birds eye peppers

Discussion in 'Gardening & Plant Propagation' started by kentuckyhippie, Nov 29, 2004.

  1. kentuckyhippie

    kentuckyhippie Well-Known Member Supporter

    Messages:
    1,282
    Joined:
    May 28, 2004
    did anyone here grow birds eye peppers? they are a little triangle shaped pepper about half an inch long, bright red when they are ripe and hotter than blue blazes. my friend helped me clean house the other day and threw my saved seeds away because she didn't know what they were. I haven't been able to find any in any of the seed catalogs so if anyone has seed or knows where I can get some, please let me know. thanks
     
  2. WV Rebel

    WV Rebel Well-Known Member

    Messages:
    66
    Joined:
    Feb 27, 2004
    Location:
    Zone 7

    I haven’t found you any seed but they seem to be from Monroe County, Mississippi.

    BUT... if you want some HOT, HOT, HOT seed, read below. The red Savinas are much, much hotter than the Bird’s Eyes but there is a hotter one called the Tezpur. 885,000 Scoville units out of possibly 16,000,000. The Bird’s Eyes are only 100,000 - 225,000.

    Hope this helps you.


    Red Savina Habanero (C. chinense) 350,000 ~ 577,000

    http://www.floresflowers.com/opera/Peppers.html

    Hottest chillie on earth?

    In August 2000, Indian scientists reported on a new chillie cultivar grown in the hills near the Central Assamese town of Tezpur (Capsicum frutescens cv. Nagahari). This chillie variety has beed dubbed Tezpur chili, naga jolokia "chillie of the Nagas" (the Nagas are a people inhabiting the border region between India and Burma, east of Tezpur) and is also sometimes referred to as Indian PC-1.

    This new chillie type is much hotter than the Red Savina Habanero: Its heat was measured to incredible 855000 Scoville units, corresponding to 5.7% of capsaicin in the dried material (4.3% Capsaicin und 1.4% Dihydrocapsaicin; remarkably, other capsaicinoids are missing). There are plans to use this plant in the production of weapons ("pepper spray") for private (anti-mugger defense) and for military (riot control) purposes.
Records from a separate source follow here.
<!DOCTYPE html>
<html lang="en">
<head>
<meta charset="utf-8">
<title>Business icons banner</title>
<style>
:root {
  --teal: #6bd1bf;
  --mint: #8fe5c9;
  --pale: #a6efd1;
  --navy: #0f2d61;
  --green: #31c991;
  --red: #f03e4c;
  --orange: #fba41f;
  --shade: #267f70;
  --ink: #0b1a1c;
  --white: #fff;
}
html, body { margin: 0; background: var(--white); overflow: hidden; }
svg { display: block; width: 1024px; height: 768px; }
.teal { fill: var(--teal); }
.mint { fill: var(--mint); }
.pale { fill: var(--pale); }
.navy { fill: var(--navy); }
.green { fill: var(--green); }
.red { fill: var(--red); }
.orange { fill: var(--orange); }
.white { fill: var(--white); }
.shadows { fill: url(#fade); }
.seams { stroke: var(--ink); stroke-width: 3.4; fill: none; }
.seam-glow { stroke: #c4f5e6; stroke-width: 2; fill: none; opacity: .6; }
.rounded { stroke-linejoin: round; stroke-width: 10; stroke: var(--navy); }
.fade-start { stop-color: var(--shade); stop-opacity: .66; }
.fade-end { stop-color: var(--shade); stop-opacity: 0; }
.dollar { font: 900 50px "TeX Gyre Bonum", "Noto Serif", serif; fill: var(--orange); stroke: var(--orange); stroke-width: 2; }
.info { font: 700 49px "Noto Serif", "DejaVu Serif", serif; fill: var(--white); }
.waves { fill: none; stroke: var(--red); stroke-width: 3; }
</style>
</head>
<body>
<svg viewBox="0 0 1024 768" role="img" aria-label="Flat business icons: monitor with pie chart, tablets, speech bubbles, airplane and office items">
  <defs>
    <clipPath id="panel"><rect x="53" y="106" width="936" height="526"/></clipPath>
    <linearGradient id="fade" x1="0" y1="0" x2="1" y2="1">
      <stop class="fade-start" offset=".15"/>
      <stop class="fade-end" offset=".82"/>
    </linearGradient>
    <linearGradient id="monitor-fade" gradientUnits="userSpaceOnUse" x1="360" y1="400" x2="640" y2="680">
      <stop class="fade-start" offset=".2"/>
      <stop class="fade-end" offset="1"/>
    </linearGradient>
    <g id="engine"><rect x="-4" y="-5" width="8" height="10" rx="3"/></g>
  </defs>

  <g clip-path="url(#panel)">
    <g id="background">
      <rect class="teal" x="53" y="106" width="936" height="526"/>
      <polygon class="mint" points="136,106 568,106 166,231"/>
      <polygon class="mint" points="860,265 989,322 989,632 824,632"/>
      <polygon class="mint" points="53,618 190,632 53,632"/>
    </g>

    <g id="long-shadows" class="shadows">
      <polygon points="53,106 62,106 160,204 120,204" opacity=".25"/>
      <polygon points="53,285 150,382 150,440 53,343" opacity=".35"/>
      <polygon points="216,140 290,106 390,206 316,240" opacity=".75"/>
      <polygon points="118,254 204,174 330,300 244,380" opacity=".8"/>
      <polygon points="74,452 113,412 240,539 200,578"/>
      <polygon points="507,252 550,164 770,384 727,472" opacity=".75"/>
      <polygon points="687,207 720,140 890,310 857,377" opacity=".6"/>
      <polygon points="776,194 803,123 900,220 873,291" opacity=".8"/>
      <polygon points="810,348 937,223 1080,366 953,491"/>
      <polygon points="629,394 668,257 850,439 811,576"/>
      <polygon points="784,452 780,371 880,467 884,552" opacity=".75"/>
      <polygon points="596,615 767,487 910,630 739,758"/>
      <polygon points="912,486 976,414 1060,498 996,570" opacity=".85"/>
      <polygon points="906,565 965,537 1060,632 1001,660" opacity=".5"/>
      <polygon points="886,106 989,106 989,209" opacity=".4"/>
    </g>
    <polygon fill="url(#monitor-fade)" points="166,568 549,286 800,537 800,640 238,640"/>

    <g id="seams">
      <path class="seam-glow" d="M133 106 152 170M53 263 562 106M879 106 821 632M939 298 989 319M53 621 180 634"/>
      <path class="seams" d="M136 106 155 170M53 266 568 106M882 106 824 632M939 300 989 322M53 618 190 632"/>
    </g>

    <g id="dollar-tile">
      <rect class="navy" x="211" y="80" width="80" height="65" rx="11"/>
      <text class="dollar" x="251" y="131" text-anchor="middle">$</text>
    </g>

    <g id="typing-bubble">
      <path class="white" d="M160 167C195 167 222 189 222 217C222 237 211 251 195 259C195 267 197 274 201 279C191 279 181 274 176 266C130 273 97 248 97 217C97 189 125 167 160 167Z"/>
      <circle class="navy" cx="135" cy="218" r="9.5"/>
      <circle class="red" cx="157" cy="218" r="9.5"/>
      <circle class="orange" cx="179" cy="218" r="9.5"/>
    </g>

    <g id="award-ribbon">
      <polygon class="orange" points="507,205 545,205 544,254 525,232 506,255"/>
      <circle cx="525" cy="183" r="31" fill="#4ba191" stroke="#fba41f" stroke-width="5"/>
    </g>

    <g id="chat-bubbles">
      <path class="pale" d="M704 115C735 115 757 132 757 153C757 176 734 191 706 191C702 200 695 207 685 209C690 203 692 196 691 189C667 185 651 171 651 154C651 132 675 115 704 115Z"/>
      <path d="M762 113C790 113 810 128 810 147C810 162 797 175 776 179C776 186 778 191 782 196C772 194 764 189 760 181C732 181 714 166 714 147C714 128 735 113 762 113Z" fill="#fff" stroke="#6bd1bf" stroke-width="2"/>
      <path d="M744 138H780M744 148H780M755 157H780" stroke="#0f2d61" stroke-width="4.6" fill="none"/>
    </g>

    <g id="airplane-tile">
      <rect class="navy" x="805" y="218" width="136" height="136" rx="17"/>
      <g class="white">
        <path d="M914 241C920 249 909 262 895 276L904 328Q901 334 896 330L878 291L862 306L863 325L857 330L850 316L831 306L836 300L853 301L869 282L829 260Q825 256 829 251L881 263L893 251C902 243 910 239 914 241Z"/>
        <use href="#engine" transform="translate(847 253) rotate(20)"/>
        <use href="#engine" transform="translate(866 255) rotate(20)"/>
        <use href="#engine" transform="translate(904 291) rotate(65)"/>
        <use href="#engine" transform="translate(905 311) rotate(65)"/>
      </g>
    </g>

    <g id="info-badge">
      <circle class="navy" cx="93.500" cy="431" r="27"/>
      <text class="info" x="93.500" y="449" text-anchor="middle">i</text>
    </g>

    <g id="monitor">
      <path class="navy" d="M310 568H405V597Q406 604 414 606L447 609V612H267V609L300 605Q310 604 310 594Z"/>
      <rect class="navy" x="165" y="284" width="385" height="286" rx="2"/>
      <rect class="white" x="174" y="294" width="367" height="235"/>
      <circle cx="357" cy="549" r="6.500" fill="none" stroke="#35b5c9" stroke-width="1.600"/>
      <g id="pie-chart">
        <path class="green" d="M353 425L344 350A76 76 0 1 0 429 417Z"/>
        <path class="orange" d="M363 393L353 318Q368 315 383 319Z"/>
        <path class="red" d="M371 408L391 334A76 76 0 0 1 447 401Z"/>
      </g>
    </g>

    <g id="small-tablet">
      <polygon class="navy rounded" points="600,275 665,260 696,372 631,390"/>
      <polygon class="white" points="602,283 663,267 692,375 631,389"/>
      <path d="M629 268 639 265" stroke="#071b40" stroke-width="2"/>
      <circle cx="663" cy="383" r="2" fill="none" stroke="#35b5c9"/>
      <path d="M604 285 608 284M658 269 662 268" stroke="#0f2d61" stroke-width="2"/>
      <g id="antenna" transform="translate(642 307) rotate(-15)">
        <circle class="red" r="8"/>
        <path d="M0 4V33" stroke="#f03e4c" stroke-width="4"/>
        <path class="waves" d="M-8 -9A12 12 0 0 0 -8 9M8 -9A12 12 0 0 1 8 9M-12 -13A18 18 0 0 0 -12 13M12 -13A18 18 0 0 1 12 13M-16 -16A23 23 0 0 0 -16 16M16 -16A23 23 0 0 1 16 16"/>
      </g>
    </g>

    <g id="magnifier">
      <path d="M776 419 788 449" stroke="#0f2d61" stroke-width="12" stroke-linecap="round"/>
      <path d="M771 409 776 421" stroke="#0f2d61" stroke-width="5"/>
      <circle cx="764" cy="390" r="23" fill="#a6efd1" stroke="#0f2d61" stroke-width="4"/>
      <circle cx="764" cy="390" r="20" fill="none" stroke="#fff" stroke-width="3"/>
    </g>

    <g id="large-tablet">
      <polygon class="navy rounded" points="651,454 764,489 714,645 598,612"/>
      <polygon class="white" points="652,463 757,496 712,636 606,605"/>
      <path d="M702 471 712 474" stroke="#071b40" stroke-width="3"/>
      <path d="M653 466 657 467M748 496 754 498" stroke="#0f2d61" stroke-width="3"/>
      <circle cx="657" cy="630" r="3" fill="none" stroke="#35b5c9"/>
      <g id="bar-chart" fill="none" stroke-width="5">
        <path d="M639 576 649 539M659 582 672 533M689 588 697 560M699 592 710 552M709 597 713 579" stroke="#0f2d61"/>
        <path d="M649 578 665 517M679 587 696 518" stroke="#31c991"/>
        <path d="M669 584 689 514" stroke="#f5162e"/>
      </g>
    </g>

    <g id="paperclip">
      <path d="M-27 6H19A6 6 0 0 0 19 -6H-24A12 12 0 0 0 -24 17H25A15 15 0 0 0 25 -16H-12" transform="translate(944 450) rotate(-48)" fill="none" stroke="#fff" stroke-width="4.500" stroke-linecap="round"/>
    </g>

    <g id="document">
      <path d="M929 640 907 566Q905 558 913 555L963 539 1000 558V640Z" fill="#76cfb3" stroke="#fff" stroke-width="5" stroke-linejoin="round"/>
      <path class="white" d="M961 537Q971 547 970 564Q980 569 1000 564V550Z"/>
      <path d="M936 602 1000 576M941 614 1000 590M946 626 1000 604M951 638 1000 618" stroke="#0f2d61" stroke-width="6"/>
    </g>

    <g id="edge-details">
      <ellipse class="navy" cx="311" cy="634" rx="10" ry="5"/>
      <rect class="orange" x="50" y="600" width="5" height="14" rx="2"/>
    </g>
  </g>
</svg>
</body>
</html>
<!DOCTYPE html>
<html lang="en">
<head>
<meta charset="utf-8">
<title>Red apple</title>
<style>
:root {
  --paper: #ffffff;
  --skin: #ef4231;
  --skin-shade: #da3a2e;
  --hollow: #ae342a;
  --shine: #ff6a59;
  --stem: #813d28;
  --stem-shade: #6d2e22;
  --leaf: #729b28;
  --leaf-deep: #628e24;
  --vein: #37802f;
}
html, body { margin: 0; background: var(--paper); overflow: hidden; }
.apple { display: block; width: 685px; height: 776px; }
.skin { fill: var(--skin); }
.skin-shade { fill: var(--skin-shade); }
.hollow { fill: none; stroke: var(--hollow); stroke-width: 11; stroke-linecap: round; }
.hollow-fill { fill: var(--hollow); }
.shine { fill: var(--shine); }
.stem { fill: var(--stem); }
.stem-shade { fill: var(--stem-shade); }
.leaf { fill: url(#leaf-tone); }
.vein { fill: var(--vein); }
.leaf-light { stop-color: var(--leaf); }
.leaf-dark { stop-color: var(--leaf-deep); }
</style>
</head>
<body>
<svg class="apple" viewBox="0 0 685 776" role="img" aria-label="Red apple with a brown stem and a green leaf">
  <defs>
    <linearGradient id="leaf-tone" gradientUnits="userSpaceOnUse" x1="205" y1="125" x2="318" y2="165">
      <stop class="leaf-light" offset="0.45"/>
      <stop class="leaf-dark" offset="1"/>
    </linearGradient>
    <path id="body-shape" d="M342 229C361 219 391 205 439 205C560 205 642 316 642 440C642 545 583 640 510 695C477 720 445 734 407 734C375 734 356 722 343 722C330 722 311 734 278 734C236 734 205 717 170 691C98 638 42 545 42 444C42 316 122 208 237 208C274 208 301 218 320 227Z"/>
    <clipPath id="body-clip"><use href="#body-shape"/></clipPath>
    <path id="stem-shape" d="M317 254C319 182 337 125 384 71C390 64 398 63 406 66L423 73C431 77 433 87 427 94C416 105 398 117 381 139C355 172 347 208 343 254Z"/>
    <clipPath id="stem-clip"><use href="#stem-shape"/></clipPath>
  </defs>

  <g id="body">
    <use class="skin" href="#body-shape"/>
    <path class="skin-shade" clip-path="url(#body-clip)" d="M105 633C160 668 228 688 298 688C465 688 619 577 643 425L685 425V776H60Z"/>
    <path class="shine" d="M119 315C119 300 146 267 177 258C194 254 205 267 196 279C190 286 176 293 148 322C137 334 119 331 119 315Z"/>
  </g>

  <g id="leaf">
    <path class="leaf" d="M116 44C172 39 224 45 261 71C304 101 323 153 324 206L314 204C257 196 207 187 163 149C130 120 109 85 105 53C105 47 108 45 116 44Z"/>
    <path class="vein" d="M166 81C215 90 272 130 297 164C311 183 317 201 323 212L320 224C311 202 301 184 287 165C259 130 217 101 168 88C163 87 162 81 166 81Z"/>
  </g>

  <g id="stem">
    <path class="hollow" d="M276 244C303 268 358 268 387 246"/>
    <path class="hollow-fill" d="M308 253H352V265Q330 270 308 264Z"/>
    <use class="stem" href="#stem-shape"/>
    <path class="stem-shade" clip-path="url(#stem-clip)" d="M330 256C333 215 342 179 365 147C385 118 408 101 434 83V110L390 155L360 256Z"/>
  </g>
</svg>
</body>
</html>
It is, however, not stated whether the value cited is typical for the variety, or just a rare exception. (Current Science, 79, 287, 2000; online [PDF])

    In the meantime, the hype around this "Assamese mystery chillie" has faded; in contrast, the work has attracted considerable criticism. The main problem is the lack of proper calibration of their HPLC apparatus; calibration is necessary for getting any absolute values. At the same time, however, the authors used a literature value for the Red Savina that can hardly compared with their relative figures that might easily be off by a factor of two or three. The authors probably had no access to Red Savina chillies, and it is almost impossible to tell what capsaicine content their apparatur would have reported for ed Savinas. As far as I know, authentic naga jolokia material seems never to have appeared outside of India, and thus there are no independent results for it.

    Furthermore, there is a constant nationalistic tone in this paper that destroys the appearance of scientific objectivity (the work was financially supported by the Indian Defence Department). From my personal view, I'd like to add that in this work one paragraph of this very web page appears almost verbatim, without any attribution.
     

  3. WV Rebel

    WV Rebel Well-Known Member

    Messages:
    66
    Joined:
    Feb 27, 2004
    Location:
    Zone 7
  4. kentuckyhippie

    kentuckyhippie Well-Known Member Supporter

    Messages:
    1,282
    Joined:
    May 28, 2004